Growing up, I knew my grandmother, Helen (Sharpe) Cooper – she died when I was 15. She always struck me as an unhappy person, but I knew nothing about early her life until I started exploring my family history, many years after her death. Losing her mother at the age of 7 clearly had a strong impact on her. She memorialized her mother in the names of her children. She gave her son (my father) the middle name Lockhart, and her daughter (my aunt) the middle name Clara.

So Clara Lockhart, who died at the early age of 31, lived on in the grandchildren she never knew.

52 Ancestors #6: Joseph Providence Richardson (1774-1846)

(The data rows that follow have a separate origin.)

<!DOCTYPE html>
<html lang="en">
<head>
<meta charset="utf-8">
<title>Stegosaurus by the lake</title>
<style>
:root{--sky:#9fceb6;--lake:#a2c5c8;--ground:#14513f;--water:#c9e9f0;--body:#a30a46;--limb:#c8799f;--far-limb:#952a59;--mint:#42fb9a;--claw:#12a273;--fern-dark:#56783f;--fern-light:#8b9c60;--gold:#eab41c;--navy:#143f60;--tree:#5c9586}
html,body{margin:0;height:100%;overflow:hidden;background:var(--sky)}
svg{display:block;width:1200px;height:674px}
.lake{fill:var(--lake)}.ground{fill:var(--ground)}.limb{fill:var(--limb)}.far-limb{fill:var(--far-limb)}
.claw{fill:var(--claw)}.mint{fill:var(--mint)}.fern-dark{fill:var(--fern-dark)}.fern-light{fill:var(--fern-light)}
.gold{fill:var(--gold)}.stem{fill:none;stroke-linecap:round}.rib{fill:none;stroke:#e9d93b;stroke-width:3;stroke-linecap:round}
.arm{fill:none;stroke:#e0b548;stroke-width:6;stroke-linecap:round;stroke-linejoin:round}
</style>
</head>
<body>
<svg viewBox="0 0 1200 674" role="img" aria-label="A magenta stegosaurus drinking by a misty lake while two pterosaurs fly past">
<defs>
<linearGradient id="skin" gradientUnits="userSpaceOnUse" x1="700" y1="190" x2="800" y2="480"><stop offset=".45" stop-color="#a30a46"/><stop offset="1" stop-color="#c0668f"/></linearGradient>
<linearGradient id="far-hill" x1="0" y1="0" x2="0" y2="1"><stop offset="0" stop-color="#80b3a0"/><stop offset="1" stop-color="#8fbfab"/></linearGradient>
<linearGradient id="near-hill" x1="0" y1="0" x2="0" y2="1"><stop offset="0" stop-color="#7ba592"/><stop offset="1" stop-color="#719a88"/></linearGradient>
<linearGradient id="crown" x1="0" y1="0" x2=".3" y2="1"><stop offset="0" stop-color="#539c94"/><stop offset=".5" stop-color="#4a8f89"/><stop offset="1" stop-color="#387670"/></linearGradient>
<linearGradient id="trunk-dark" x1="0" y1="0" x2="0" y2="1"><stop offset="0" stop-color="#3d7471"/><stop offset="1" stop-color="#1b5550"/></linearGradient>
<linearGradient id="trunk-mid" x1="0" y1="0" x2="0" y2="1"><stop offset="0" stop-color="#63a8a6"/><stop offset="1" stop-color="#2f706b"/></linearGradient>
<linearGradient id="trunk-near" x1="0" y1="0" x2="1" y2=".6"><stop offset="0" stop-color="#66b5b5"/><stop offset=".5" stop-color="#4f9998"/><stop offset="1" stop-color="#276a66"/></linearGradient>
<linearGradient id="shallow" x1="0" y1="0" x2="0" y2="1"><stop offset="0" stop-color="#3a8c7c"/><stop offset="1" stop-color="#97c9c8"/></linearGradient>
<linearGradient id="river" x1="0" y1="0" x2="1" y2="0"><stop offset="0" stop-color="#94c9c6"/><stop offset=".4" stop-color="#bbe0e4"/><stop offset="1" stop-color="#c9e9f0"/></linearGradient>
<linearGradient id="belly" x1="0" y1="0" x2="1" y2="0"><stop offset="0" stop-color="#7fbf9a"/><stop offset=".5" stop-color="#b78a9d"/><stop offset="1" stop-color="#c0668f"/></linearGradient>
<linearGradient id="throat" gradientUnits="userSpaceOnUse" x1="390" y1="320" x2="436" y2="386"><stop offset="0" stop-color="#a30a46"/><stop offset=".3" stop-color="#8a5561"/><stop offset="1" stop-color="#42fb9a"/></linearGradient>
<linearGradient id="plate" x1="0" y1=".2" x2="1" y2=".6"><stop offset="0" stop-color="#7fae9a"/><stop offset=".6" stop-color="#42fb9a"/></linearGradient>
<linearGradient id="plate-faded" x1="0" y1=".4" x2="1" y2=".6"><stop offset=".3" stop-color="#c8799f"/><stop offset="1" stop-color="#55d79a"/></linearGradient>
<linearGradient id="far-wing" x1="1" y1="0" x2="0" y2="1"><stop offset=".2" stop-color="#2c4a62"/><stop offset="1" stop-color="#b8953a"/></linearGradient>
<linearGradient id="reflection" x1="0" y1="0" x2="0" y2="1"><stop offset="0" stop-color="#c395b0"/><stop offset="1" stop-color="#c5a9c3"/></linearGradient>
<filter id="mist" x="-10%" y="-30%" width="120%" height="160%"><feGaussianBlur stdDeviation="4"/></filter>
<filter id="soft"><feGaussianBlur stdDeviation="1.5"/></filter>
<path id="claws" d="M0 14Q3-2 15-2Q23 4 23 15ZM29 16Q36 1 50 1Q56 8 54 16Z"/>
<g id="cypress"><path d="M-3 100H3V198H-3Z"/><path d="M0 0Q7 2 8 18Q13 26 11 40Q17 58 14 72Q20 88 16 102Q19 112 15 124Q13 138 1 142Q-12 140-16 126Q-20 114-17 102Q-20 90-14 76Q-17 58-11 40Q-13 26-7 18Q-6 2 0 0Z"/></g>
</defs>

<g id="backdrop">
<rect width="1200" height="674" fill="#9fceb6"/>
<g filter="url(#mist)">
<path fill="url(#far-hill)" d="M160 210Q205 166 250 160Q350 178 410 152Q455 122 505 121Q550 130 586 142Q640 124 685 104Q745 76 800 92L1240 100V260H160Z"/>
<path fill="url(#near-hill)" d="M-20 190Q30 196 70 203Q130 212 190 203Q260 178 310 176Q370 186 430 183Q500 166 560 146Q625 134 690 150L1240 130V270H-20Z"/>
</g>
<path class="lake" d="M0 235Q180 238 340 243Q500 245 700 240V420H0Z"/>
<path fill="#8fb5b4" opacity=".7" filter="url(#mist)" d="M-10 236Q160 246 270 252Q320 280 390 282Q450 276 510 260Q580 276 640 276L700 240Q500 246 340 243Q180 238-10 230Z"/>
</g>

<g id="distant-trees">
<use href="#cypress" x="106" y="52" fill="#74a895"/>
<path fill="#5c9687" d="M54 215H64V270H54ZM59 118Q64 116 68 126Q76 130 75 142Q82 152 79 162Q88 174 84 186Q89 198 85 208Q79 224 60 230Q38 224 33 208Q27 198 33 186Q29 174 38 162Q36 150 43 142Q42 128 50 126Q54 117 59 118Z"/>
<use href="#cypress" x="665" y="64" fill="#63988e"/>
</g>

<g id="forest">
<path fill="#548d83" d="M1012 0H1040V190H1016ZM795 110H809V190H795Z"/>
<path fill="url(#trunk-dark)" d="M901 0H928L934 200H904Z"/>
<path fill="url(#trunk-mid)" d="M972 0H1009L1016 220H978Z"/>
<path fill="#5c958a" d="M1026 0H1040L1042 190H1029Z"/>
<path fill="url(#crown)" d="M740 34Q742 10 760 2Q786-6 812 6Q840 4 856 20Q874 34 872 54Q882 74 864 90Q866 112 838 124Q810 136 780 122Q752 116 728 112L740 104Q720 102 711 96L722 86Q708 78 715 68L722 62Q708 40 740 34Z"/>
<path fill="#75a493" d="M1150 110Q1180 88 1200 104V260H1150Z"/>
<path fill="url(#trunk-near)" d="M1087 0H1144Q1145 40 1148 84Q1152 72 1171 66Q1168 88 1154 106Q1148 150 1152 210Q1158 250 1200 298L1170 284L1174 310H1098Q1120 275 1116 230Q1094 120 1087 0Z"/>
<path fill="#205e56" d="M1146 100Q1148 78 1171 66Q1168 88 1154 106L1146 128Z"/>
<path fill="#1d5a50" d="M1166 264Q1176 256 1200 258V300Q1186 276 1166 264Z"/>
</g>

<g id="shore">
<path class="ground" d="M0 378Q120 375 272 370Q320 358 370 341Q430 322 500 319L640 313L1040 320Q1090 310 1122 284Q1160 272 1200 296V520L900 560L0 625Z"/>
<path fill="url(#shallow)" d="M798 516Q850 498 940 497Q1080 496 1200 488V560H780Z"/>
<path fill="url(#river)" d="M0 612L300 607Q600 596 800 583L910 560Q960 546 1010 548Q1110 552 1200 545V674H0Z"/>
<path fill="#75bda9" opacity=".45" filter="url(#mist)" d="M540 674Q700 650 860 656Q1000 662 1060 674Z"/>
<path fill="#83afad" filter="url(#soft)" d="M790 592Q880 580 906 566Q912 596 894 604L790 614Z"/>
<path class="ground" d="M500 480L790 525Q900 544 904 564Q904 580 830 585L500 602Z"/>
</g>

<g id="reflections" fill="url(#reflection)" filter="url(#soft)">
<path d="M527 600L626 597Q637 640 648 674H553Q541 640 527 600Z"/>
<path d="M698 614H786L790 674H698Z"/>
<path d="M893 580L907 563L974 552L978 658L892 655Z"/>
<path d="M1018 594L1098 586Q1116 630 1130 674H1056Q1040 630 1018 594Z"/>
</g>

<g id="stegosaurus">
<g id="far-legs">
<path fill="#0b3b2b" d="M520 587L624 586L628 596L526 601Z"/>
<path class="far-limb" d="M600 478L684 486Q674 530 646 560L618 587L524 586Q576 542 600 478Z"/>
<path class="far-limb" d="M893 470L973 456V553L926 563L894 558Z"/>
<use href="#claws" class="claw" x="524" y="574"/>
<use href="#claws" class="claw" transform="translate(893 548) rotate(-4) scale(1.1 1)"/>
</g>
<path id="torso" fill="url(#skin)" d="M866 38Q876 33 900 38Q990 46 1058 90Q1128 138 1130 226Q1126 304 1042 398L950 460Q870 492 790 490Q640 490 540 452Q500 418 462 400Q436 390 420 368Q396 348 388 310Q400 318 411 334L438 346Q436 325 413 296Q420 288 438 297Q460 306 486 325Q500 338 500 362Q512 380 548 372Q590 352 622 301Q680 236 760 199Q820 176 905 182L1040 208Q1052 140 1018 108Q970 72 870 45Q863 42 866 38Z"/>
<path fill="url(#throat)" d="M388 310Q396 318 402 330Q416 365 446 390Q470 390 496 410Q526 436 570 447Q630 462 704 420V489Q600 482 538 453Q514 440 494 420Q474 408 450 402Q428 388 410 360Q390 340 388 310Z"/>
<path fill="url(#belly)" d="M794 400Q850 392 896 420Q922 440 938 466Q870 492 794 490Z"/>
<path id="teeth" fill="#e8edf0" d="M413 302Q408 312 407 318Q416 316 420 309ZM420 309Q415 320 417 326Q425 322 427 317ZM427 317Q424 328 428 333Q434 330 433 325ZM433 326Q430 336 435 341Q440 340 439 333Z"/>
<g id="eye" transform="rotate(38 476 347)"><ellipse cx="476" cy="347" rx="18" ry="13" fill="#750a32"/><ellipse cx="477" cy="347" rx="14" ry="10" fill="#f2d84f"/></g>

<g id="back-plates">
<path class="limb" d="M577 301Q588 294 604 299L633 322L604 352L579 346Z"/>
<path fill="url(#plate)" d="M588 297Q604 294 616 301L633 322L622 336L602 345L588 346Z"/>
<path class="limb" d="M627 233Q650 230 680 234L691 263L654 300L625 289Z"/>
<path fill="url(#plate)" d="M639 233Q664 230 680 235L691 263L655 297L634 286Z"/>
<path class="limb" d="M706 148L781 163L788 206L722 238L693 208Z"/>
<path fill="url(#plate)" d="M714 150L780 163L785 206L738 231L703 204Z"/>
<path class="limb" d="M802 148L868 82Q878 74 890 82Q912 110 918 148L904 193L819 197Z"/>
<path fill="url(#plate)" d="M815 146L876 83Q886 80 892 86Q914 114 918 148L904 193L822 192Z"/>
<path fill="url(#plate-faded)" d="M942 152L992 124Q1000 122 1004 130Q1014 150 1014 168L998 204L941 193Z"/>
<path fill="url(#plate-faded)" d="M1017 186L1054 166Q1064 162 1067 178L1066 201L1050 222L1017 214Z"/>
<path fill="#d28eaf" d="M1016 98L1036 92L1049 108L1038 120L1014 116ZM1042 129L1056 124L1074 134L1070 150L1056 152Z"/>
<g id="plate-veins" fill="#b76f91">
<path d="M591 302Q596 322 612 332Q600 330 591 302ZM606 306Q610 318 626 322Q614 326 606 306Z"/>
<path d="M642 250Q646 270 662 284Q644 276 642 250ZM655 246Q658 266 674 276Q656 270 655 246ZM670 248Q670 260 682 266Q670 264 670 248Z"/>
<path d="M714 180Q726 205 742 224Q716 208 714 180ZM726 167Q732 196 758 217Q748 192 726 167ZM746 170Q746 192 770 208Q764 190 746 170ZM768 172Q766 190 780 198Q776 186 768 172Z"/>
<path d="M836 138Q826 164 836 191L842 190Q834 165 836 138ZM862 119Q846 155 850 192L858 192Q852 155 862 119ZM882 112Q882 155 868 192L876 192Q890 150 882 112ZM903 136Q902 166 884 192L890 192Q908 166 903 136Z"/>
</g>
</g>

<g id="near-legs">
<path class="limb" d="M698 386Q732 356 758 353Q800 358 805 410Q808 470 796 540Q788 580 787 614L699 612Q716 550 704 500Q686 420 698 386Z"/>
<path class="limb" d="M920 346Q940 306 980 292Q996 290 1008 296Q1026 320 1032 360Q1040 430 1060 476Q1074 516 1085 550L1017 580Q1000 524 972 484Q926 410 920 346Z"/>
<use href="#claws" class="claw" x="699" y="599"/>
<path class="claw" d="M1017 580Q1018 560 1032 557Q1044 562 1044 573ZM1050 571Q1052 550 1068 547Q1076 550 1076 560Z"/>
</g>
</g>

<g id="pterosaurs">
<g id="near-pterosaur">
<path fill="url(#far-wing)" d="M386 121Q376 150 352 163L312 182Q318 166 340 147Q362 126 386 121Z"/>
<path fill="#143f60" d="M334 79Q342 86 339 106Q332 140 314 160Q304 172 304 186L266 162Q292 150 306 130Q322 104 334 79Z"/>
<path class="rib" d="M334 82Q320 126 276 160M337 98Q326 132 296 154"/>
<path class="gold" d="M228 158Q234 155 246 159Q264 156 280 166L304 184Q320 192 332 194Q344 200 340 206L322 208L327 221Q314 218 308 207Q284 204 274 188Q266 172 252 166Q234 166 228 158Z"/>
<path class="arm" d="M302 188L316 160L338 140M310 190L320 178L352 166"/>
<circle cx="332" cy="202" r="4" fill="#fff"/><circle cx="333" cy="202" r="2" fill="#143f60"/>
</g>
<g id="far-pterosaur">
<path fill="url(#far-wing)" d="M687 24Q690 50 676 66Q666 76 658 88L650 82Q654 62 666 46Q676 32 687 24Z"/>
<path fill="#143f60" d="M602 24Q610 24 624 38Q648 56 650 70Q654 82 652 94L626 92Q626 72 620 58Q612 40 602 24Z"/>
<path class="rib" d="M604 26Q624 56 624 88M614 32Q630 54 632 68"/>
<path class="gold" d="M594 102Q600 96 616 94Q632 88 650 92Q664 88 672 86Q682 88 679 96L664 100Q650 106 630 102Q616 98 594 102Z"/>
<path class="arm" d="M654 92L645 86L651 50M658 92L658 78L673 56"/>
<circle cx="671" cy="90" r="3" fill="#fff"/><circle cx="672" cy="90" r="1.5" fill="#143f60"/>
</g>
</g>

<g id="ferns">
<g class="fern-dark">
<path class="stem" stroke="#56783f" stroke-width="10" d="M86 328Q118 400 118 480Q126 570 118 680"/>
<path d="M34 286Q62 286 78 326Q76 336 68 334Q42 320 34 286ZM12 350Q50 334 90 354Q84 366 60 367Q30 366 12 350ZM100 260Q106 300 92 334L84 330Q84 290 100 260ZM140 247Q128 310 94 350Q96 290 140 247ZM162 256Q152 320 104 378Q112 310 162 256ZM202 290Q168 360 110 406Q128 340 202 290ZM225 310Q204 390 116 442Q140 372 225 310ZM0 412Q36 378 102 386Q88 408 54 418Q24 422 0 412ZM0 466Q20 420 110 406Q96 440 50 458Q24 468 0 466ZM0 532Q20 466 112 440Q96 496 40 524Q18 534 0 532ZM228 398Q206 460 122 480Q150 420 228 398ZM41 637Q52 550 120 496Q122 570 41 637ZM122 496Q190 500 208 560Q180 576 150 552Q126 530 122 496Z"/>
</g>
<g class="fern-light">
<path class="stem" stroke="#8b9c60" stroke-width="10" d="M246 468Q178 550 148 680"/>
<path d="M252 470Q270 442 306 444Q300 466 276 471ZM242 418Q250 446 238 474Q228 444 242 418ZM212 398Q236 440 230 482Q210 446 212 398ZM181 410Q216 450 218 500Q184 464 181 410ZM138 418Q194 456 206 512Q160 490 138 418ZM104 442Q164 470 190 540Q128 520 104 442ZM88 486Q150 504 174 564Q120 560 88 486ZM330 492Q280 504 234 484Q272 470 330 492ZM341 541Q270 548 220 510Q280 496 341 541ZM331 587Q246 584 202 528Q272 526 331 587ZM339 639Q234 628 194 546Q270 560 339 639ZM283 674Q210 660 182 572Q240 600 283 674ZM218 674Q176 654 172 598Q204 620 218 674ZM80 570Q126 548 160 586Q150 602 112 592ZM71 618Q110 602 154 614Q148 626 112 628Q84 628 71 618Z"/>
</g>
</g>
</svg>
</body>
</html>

This week’s prompt for the 52 Ancestors challenge is “Favourite Name”. I’ve come across some great names in my family tree – names like Snowball, Silver and Submit. But none of these are in my direct line. Oh no, my direct line is full of Williams and Johns and Elizabeths and Sarahs, with the odd biblical name like Hezekiah and Mehitable thrown in for good measure. So I decided this week to go with my 5th great grandfather, Joseph Providence Richardson. While I don’t know a lot about him, what I do know explains the story behind his name.

Joseph was the son of John Christopher Richardson and Mary Flintoff. If you’ve been reading my blog and these names seem familiar, it’s because they were one of the sets of possible parents of another 5th great grandparent, Charlotte Richardson, who was the subject of my Mitochondrial DNA research. But unlike in that case, there is no question that Joseph was their son.

Yorkshire

John and Mary were both born in Yorkshire, England and were married 1765 in Hutton Rudby, Mary’s home town. Following the birth of their first two children, they left their homeland for a new life in the Colonies. They were among the over 1,000 immigrants from Yorkshire who settled in the Chignecto Isthmus (the neck of land between Nova Scotia and New Brunswick (Canada) between 1772 and 1775.

In April 1774, John, Mary and their two children, Christopher and Elizabeth, boarded the Providence in Newcastle-Upon-Tyne. There were 72 passengers on board. When it arrived in Halifax, Nova Scotia some 5 weeks later, there were 73.

That newborn, named Joseph Providence Richardson, was my ancestor.

The Richardsons settled in Sackville, New Brunswick, where Joseph became a farmer. He married Jane Patterson and they had 5 daughters and 3 sons, including my 4th great grandfather, John P. Richardson.

Joseph died on July 27, 1846, at the age of 72.

Joseph Richardson Gravestone
Photo courtesy of Mike Richardson. Used with permission.